Pittsburgh mayoral challenger Patrick Dowd laid out a broad critique of Mayor Luke Ravenstahl's management of the city's finances today, the first step in what he called "a conversation about what needs to happen here in the city" leading into the May 19 Democratic primary.
"I've spent a lot of time talking to people," he said of his time on city council and his week-old mayoral bid. "People are worried about what's happening with the city. I don't know that people are fully aware of what's going on with the budget."
What's going on, he said, is "robbing Peter to pay Paul," manufacturing razor-thin surplus predictions without disclosing how they'll be achieved, and a steady worsening of the pension fund's woes with only "liquidation" of the parking garages offered as a solution.
He criticized the city's reliance on $9.6 million in payments by its authorities, plus money shifted from the school district, on whose board he previously sat, to achieve what are expected to be narrow surpluses. In a press release, he called that "fleecing these organizations for cash" and likened it to "demanding large monetary gifts from close friends."
The five-year plan approved by council -- which Mr. Dowd voted against -- projects a $3.4 million surplus this year, followed by four years of surpluses averaging just $114,000. "We need to get these things into sustainability, and this budget clearly is not," he said.
The city's pension fund contained $260 million at year's end, just 29 percent of what it ideally should hold to cover obligations to retirees and current workers.

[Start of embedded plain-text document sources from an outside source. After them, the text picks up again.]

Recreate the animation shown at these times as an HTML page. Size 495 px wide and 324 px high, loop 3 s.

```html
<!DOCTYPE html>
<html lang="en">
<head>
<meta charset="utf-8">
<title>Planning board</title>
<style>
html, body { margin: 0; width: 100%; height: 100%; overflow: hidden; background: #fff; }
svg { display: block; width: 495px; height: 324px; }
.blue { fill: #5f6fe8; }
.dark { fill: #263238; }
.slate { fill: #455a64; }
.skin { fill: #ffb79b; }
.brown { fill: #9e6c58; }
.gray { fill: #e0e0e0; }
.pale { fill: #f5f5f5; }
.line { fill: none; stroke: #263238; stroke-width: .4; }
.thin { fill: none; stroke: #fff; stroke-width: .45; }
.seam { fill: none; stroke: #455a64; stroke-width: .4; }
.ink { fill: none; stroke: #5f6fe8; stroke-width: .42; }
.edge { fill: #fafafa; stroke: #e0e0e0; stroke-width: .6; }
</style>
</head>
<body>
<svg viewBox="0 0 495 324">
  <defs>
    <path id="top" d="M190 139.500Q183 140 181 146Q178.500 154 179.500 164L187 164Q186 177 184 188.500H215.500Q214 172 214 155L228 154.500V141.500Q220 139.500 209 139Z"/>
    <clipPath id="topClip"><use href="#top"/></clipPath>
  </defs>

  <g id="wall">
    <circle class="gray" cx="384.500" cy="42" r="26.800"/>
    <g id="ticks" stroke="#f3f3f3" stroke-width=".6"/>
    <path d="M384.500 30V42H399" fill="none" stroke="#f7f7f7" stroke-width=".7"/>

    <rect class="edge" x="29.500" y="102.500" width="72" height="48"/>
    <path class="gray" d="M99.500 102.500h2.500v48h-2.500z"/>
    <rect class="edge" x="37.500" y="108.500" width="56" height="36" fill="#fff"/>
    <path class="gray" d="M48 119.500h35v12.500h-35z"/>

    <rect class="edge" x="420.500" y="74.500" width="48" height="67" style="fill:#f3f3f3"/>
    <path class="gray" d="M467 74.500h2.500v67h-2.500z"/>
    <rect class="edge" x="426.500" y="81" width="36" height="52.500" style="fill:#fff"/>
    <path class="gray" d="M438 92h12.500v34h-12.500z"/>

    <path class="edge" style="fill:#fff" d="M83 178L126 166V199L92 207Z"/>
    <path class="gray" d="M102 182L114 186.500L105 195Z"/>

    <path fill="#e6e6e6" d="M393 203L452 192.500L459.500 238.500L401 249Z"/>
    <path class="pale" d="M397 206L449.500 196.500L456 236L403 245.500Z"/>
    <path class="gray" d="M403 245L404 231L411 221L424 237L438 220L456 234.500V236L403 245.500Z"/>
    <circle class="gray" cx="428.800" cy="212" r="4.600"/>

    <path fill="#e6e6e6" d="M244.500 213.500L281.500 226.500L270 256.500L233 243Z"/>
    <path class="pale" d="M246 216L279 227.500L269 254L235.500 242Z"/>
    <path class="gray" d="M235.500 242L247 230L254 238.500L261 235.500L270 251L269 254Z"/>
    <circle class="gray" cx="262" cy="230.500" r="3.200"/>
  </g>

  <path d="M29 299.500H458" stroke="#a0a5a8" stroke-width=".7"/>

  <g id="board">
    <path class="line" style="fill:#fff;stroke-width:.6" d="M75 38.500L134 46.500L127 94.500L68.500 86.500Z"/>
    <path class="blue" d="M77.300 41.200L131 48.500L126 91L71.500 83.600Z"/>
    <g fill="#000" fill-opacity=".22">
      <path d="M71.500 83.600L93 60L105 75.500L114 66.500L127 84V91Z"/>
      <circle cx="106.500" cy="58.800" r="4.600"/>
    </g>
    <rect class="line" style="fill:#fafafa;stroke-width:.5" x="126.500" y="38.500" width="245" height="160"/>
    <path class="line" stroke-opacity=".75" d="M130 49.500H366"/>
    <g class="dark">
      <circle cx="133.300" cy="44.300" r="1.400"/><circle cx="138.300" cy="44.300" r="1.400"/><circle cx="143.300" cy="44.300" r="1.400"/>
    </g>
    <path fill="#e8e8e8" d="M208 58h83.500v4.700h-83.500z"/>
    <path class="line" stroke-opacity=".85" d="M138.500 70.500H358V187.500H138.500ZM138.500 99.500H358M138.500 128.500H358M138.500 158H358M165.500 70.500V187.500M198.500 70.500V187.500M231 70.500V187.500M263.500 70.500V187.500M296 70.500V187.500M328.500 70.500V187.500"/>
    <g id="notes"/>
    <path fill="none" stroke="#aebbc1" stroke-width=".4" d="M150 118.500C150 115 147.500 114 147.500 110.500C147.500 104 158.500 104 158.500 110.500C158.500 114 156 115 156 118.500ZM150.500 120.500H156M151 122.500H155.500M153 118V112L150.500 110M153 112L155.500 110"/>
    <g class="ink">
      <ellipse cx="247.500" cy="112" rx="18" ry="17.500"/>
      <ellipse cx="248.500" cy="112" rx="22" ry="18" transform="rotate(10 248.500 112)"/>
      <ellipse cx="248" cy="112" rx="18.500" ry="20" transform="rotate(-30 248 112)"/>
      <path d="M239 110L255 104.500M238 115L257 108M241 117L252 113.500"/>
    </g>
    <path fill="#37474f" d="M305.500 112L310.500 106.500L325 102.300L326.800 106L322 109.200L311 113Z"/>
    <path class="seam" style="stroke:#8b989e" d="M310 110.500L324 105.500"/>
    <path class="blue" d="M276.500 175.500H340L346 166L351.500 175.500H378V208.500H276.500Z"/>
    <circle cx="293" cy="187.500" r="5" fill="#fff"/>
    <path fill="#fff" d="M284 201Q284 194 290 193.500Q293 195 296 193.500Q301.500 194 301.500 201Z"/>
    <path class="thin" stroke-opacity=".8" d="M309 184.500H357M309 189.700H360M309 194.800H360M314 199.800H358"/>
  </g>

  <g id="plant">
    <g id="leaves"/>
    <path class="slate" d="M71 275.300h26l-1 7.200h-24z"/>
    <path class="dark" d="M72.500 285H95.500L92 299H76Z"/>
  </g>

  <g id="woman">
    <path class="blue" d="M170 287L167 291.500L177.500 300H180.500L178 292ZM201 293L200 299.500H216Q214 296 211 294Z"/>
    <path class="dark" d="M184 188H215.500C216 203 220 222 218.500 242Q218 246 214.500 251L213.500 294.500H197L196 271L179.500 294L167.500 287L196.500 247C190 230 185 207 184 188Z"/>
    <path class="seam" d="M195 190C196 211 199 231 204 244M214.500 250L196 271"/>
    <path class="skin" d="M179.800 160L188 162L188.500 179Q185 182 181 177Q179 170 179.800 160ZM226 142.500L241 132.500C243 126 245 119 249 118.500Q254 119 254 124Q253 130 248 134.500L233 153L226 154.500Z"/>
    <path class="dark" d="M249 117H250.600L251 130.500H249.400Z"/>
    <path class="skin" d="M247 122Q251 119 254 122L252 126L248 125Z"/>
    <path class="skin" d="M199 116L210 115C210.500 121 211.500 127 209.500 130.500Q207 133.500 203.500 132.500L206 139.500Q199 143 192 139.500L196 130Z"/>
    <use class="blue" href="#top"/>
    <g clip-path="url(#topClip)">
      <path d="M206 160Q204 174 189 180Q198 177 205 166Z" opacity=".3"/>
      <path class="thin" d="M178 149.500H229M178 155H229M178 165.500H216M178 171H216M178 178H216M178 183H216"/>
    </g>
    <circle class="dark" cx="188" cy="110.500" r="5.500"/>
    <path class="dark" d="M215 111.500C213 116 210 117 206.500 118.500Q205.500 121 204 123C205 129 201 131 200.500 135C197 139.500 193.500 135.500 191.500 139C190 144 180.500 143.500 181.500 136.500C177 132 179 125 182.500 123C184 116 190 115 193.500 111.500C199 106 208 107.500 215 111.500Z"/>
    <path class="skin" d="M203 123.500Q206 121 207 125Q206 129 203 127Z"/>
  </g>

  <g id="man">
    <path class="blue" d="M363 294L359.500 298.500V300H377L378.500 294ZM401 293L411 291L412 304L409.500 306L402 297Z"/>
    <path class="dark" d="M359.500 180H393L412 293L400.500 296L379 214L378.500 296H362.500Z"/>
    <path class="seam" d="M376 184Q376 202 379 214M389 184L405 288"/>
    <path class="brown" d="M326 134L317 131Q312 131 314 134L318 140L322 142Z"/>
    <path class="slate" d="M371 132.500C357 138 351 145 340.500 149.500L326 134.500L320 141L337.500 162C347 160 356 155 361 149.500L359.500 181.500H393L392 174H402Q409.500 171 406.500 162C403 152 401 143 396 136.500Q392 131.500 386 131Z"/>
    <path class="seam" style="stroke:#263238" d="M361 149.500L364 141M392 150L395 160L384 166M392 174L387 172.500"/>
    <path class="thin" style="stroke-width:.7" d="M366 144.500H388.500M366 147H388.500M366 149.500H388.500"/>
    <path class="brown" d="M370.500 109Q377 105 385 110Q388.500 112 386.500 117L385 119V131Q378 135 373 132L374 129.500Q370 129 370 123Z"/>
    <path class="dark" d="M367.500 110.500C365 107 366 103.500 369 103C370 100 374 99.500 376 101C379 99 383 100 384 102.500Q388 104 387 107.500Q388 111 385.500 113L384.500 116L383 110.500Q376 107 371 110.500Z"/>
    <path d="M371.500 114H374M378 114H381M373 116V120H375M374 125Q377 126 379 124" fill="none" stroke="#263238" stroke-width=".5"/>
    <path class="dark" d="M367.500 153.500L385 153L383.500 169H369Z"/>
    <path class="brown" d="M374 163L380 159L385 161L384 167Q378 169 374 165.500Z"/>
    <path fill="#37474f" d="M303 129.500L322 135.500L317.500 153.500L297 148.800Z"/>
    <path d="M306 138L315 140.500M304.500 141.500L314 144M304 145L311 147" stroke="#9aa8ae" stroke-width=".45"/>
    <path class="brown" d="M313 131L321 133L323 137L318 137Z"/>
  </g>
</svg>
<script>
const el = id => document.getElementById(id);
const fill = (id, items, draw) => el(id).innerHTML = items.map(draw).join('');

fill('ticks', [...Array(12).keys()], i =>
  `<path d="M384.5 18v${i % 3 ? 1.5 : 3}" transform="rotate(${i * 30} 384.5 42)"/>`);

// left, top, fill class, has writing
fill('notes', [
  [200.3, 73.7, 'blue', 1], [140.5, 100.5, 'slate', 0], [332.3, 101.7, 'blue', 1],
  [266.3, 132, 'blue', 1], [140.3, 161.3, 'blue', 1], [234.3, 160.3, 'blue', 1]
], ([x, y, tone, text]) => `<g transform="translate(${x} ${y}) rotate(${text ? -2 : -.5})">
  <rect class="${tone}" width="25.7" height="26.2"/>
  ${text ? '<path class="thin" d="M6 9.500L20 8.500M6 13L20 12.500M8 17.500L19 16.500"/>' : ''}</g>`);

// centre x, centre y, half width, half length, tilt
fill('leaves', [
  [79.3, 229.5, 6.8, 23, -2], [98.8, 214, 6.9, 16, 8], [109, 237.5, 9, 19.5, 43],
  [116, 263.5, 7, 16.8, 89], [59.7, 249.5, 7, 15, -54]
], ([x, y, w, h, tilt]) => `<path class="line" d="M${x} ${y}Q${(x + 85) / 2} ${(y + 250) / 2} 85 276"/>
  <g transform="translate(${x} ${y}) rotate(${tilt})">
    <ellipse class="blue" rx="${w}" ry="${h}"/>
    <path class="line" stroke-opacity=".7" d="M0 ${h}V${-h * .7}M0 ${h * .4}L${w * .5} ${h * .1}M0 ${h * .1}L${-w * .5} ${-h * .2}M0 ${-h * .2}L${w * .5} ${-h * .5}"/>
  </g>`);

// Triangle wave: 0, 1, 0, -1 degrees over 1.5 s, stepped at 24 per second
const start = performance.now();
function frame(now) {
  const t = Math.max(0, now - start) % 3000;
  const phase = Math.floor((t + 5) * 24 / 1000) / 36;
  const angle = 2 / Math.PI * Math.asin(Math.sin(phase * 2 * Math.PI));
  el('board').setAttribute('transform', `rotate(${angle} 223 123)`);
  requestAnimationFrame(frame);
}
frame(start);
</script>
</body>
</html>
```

Mr. Ravenstahl is exploring the long-term leasing of the city's parking garages to generate hundreds of millions of dollars to shore up the pension fund.
Mr. Dowd said that's like trying to sell your house to pay your bills instead of cutting expenses.
"What we try to do is cut back," he said, promising specifics later in the campaign. "We try to say, look, these are tough times, I can't go out to dinner anymore."
Mr. Dowd also criticized the mayor's transfer of $45.3 million into a fund for reducing future debt payments, and the administration's assumption that it will be able to shave $51 million from its payments in 2011 though 2013, for which it has not released a plan.
More details in tomorrow's Pittsburgh Post-Gazette.